(Beginning of SOURCE RECORDS)

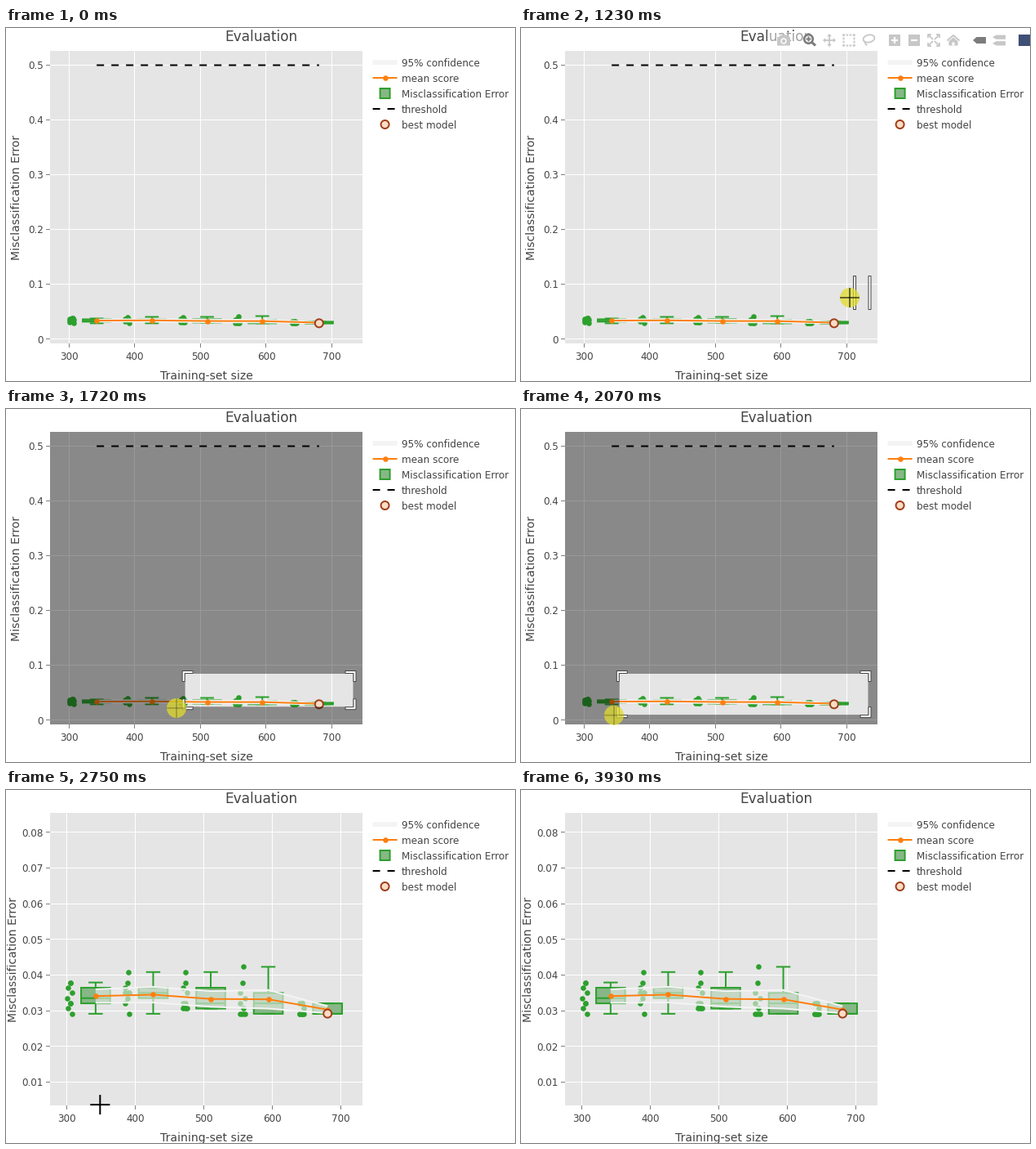
These frames come from a looping animation (624 by 432 pixels, 4000 ms). A matplotlib script:

```python
import numpy as np
import matplotlib.pyplot as plt
from matplotlib.animation import FuncAnimation
from matplotlib.patches import Circle, Ellipse, PathPatch, Polygon, Rectangle
from matplotlib.path import Path

W, H, DPI = 624, 432, 96
PX = 72 / DPI                       # points per pixel
FRAMES, STEP = 200, 20
L, T, R, B = 54, 28, 437, 386       # plot area
START = (425.5, 324)                # where the drag begins

TEXT, GREEN, ORANGE = "#444444", "#2ca02c", "#ff7f0e"
PEACH, RUST, BOX = "#fbdcc6", "#a0401c", "#87b787"
ICON, ACTIVE = "#c7c7c7", "#7c7c7c"

plt.rcParams["font.family"] = "DejaVu Sans"
fig = plt.figure(figsize=(W / DPI, H / DPI), dpi=DPI, facecolor="white")
ax = fig.add_axes([0, 0, 1, 1])
ax.set_xlim(0, W)
ax.set_ylim(H, 0)
ax.axis("off")
area = Rectangle((L, T), R - L, B - T, fc="#e5e5e5", ec="none", zorder=0)
ax.add_patch(area)


def line(xs, ys, color, width=2, z=3, **kw):
    return ax.plot(xs, ys, color=color, lw=width * PX, zorder=z, snap=False,
                   solid_capstyle="butt", dash_capstyle="butt", **kw)[0]


def dashed(xs, ys):
    return line(xs, ys, "black", z=2.9, dashes=(4.5, 4.5))


def dots(xs, ys, color, size=6.6, z=3):
    return ax.plot(xs, ys, "o", color=color, ms=size * PX, mec="none",
                   zorder=z, snap=False)[0]


def best(x, y):
    return patch(Circle((x, y), 5, fc=PEACH, ec=RUST, lw=2 * PX), 3)


def label(x, y, s, size=12, ha="left", **kw):
    return ax.text(x, y, s, fontsize=size * PX, color=TEXT, ha=ha,
                   va="baseline", zorder=6, **kw)


def patch(p, z):
    p.set_zorder(z)
    p.set_snap(False)
    return ax.add_patch(p)


def polys(*shapes):
    verts, codes = [], []
    for s in shapes:
        verts += list(s) + [s[0]]
        codes += [Path.MOVETO] + [Path.LINETO] * (len(s) - 1) + [Path.CLOSEPOLY]
    return Path(verts, codes)


def rect(l, t, r, b):
    return [(l, t), (r, t), (r, b), (l, b)]


def crisp(v):
    """Middle of the pixel row or column a hairline falls in."""
    return np.floor(v - .3) + .5


# ---- data -----------------------------------------------------------------
UNIT = 684                          # errors are whole counts out of this
SIZES = np.array([342, 426, 510, 594, 680.5])
MEAN = np.array([.0342, .0346, .0334, .0333, .0304])
SPREAD = np.array([.0019, .0022, .0022, .0026, .0010])
# lowest, first quartile, median, third quartile, highest
BOXES = [(20, 22, 23, 25, 26), (20, 23, 24, 25, 28), (21, 21, 22, 25, 28),
         (20, 20, 22, 24, 29), (20, 20, 20, 22, 22)]
RANK = np.arange(9)
JITTER = -38 + 3.5 * np.cos(2.5 * RANK)


def view(x300, sx, y0, sy, yticks, fmt, title_x):
    """Draw the chart for one axis range and return its artists."""
    X = lambda v: x300 + (np.asarray(v) - 300) * sx
    Y = lambda v: y0 - np.asarray(v) * sy
    N = lambda n: Y(np.asarray(n) / UNIT)
    out, marks = [], []

    for v in range(300, 701, 100):
        x = crisp(X(v))
        out += [line([x, x], [T, B], "white", 1, 1),
                line([x, x], [B, B + 5], "#7f7f7f", 1, 1),
                label(X(v), 406, str(v), ha="center")]
    for v in yticks:
        y = crisp(Y(v))
        out += [line([L, R], [y, y], "white", 1, 1),
                line([L - 5, L], [y, y], "#7f7f7f", 1, 1),
                label(46, Y(v) + 4.5, fmt % v, ha="right")]
    out.append(label(title_x, 207, "Misclassification Error", 14, "center",
                     rotation=90, rotation_mode="anchor"))

    for c, summary in zip(SIZES, BOXES):
        l, m, r = X([c - 21.2, c, c + 21.2])
        cap = X([c - 10.4, c + 10.4])
        lo, q1, med, q3, hi = N(summary)
        marks.append(patch(Rectangle((l, q3), r - l, q1 - q3, fc=BOX,
                                     ec=GREEN, lw=2 * PX), 2))
        marks.append(line([l, r], [med, med], GREEN, z=2.1))
        for a, b in ((q3, hi), (q1, lo)):
            marks.append(line([m, m], [a, b], GREEN, z=2.1))
            marks.append(line(cap, [b, b], GREEN, z=2.1))
        counts = np.round(np.interp(RANK, RANK[::2], summary))
        marks.append(dots(X(c + JITTER), N(counts), GREEN, z=2.2))

    xs, mid = X(SIZES), Y(MEAN)
    up, low = Y(MEAN + SPREAD), Y(MEAN - SPREAD)
    ring = list(zip(xs, up)) + list(zip(xs[::-1], low[::-1]))
    marks.append(patch(Polygon(ring, fc="#ededed", ec="none", alpha=.6), 2.5))
    for edge in (up, low):
        marks.append(line(xs, edge, "#f4f4f4", z=2.6))
    marks += [line(xs, mid, ORANGE, z=2.8), dots(xs, mid, ORANGE, z=2.8),
              dashed(xs[[0, -1]], Y([.5, .5])), best(xs[-1], Y(.0293))]
    for a in marks:
        a.set_clip_path(area)
    return out + marks


wide = view(77.35, .8055, 381, 671, np.arange(6) / 10, "%g", 17)
close = view(74.6, .84, 401.6, 4368, np.arange(1, 9) / 100, "%.2f", 13.5)

# ---- titles and legend ----------------------------------------------------
label(313, 16, "Evaluation", 17, "center")
label(245.7, 430, "Training-set size", 14, "center")
rows = 42 + 19 * np.arange(5)
for y, s in zip(rows, ("95% confidence", "mean score", "Misclassification Error",
                       "threshold", "best model")):
    label(484.7, y + 4.7, s)
key = np.array([449.6, 479.6])
mid_key = key.mean()
line(key, rows[[0, 0]], "#f4f4f4", 6)
line(key, rows[[1, 1]], ORANGE)
dots([mid_key], [rows[1]], ORANGE)
patch(Rectangle((mid_key - 6, rows[2] - 6), 12, 12, fc=BOX, ec=GREEN, lw=2 * PX), 3)
dashed(key, rows[[3, 3]])
best(mid_key, rows[4])

# ---- toolbar --------------------------------------------------------------
bar = []                            # (artist, full opacity)
SIGNS = (-1, 1)
MID = 15                            # middle height of the icons


def tool(artist, alpha=1):
    bar.append((artist, alpha))


def shape(pts, color=ICON):
    tool(patch(Polygon(pts, fc=color, ec="none"), 7))


def stroke(xs, ys, color=ICON, width=2):
    tool(line(xs, ys, color, width, 7))


def disc(x, y, r, color=ICON):
    tool(patch(Circle((x, y), r, fc=color, ec="none"), 7))


def plus(x, y, r, color, width=2):
    stroke([x - r, x + r], [y, y], color, width)
    stroke([x, x], [y - r, y + r], color, width)


def tag(x, y, h, color):
    shape([(x, y), (x + 4.5, y - h), (x + 16, y - h), (x + 16, y + h),
           (x + 4.5, y + h)], color)


tool(patch(Rectangle((302, 5), 322, 18, fc="white", ec="none"), 6.5), .5)
# camera
shape(rect(314, 11, 330, 21.5))
shape(rect(318, 8.5, 326, 11))
disc(322, 16, 3.7, "white")
disc(322, 16, 2.2)
# magnifier
stroke([356.5, 361], [17.5, 21.5], ACTIVE, 3)
disc(352.5, 13.5, 6.6, ACTIVE)
disc(352.5, 13.5, 4, "white")
plus(352.5, 13.5, 3, ACTIVE)
# pan
plus(378, MID, 6, ICON, 1.8)
for a in np.arange(4) * np.pi / 2:
    ux, uy = np.cos(a), np.sin(a)
    cx, cy = 378 + 4.8 * ux, MID + 4.8 * uy
    shape([(378 + 8 * ux, MID + 8 * uy), (cx + 3 * uy, cy - 3 * ux),
           (cx - 3 * uy, cy + 3 * ux)])
# box select
for k in 4.1 * np.arange(4) - 7.5:
    for s in SIGNS:
        stroke([402 + k, 404.6 + k], [MID + 6.5 * s] * 2)
        stroke([402 + 6.5 * s] * 2, [MID + k, MID + k + 2.6])
# lasso
tool(patch(Ellipse((426.5, 13), 14, 9, angle=-12, fill=False, ec=ICON,
                   lw=1.8 * PX), 7))
stroke([421, 422, 424], [16, 18.5, 21.5], width=1.8)
# zoom in and out
for x in (458, 482):
    shape(rect(x - 7, MID - 7, x + 7, MID + 7))
plus(458, MID, 4, "white", 2.2)
stroke([478, 486], [MID, MID], "white", 2.2)
# autoscale
for ux in SIGNS:
    for uy in SIGNS:
        stroke([506 + ux * d for d in (3, 7, 7)],
               [MID + uy * d for d in (7, 7, 3)], width=1.8)
        stroke([506 + ux, 506 + ux * 6], [MID + uy, MID + uy * 6], width=1.8)
# home
stroke([522.5, 530, 537.5], [15.5, 9, 15.5])
shape([(530, 11.5), (535.5, 16.2), (535.5, 21.5), (524.5, 21.5), (524.5, 16.2)])
shape(rect(528.5, 17.5, 531.5, 21.5), "white")
# hover tags
tag(554, MID, 4, ACTIVE)
for s in SIGNS:
    tag(578, MID + 3.8 * s, 2.6, ICON)
shape(rect(610, 8, 624, 22), "#3f4f75")

# ---- selection and pointer ------------------------------------------------
shade = patch(PathPatch(polys(rect(L, T, R, B)), fc="black", ec="none"), 4)
grips = patch(PathPatch(polys(rect(L, T, R, B)), fc="white", ec=TEXT, lw=PX), 5)
glow = patch(Circle(START, 12, fc="#e1dc2d", ec="none"), 8)
cross = [line([0, 0], [0, 0], "black", 2, 9) for _ in range(2)]
ARROW = np.array([(0, 0), (0, 16), (3.8, 12.6), (6.4, 18.5), (8.8, 17.5),
                  (6.3, 11.6), (11.4, 11.6)])
half = np.array([(-9, 0), (-5, -4), (-5, -1), (5, -1), (5, -4)])
RESIZE = np.vstack([half, -half])
arrow = patch(Polygon(ARROW, fc="white", ec="black", lw=PX), 9)

# time, x, y of the pointer's turning points
PATH = np.array([
    (120, 526, 405), (610, 429, 329), (750, *START), (1160, *START),
    (1370, 358, 342), (1720, 209, 366), (2280, 57, 380), (2680, 57, 380),
    (3310, 582, 426), (3450, 592, 431)]).T


def pointer(t):
    t0, t1 = PATH[0, :2]
    if t0 < t < t1:                 # slows down on the way in
        t = t1 - (t1 - t) ** 2 / (t1 - t0)
    return np.interp(t, PATH[0], PATH[1]), np.interp(t, PATH[0], PATH[2])


def held(t):
    """The picture moves in 70 ms steps counted from a few starts."""
    base = max(b for b in (0, 120, 1230, 2680, 3720) if b <= t)
    return base + (t - base) // 70 * 70 if base else 0


def select(q):
    on = 1230 <= q < 2750
    shade.set_visible(on)
    grips.set_visible(on)
    if not on:
        return
    l, b = pointer(q - 25 if q < 2280 else 2280)
    r, t = START
    b = min(b, 379)
    if b - t < 20:                  # a flat drag selects the full height
        hole = rect(l, T, r, B)
        marks = [rect(l - 3.5, t - 20.5, l - .5, t + 20.5),
                 rect(r + .5, t - 20.5, r + 3.5, t + 20.5)]
    else:
        hole = rect(l, t, r, b)
        bracket = np.array([(-3.5, 9.5), (-.5, 9.5), (-.5, -.5), (9.5, -.5),
                            (9.5, -3.5), (-3.5, -3.5)])
        marks = [bracket * (ux, uy) + (cx, cy)
                 for cx, ux in ((l, 1), (r, -1)) for cy, uy in ((t, 1), (b, -1))]
    shade.set_path(polys(rect(L, T, R, B), hole[::-1]))
    shade.set_alpha(float(np.interp(q, [1270, 1470], [0, .4])))
    grips.set_path(polys(*marks))


def draw(i):
    q = held(i * STEP + STEP // 2)
    zoomed = q >= 2750
    for a in wide:
        a.set_visible(not zoomed)
    for a in close:
        a.set_visible(zoomed)

    fade = float(np.interp(q, [120, 420, 1230, 1480, 2750, 3050, 3620, 3930],
                           [0, 1, 1, 0, 0, 1, 1, 0]))
    for a, full in bar:
        a.set_alpha(full * fade)
        a.set_visible(fade > 0)

    select(q)
    x, y = pointer(q)
    shown = 120 <= q < 3520
    inside = L <= x <= R and T <= y <= B
    on_axis = L <= x <= R and B < y < B + 20
    pressed = 820 <= q < 2680
    glow.center = x, y
    glow.set_visible(pressed)
    glow.set_alpha(.4 if q < 890 else .75)
    cross[0].set_data([x - 12, x + 12], [y, y])
    cross[1].set_data([x, x], [y - 12, y + 12])
    for c in cross:
        c.set_visible(shown and inside)
        c.set_alpha((.55 if q < 1500 else .2) if pressed else 1)
    arrow.set_xy((RESIZE if on_axis else ARROW) + (x, y))
    arrow.set_visible(shown and not inside)
    return []


anim = FuncAnimation(fig, draw, frames=FRAMES, interval=STEP, repeat=True,
                     init_func=lambda: draw(0), cache_frame_data=False)
plt.show()
```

(End of SOURCE RECORDS)

> _ABOUT THIS TASK_
Find every line in the records above that contains the word "inside", and copy each one.

> _REPLY_
    inside = L <= x <= R and T <= y <= B
        c.set_visible(shown and inside)
    arrow.set_visible(shown and not inside)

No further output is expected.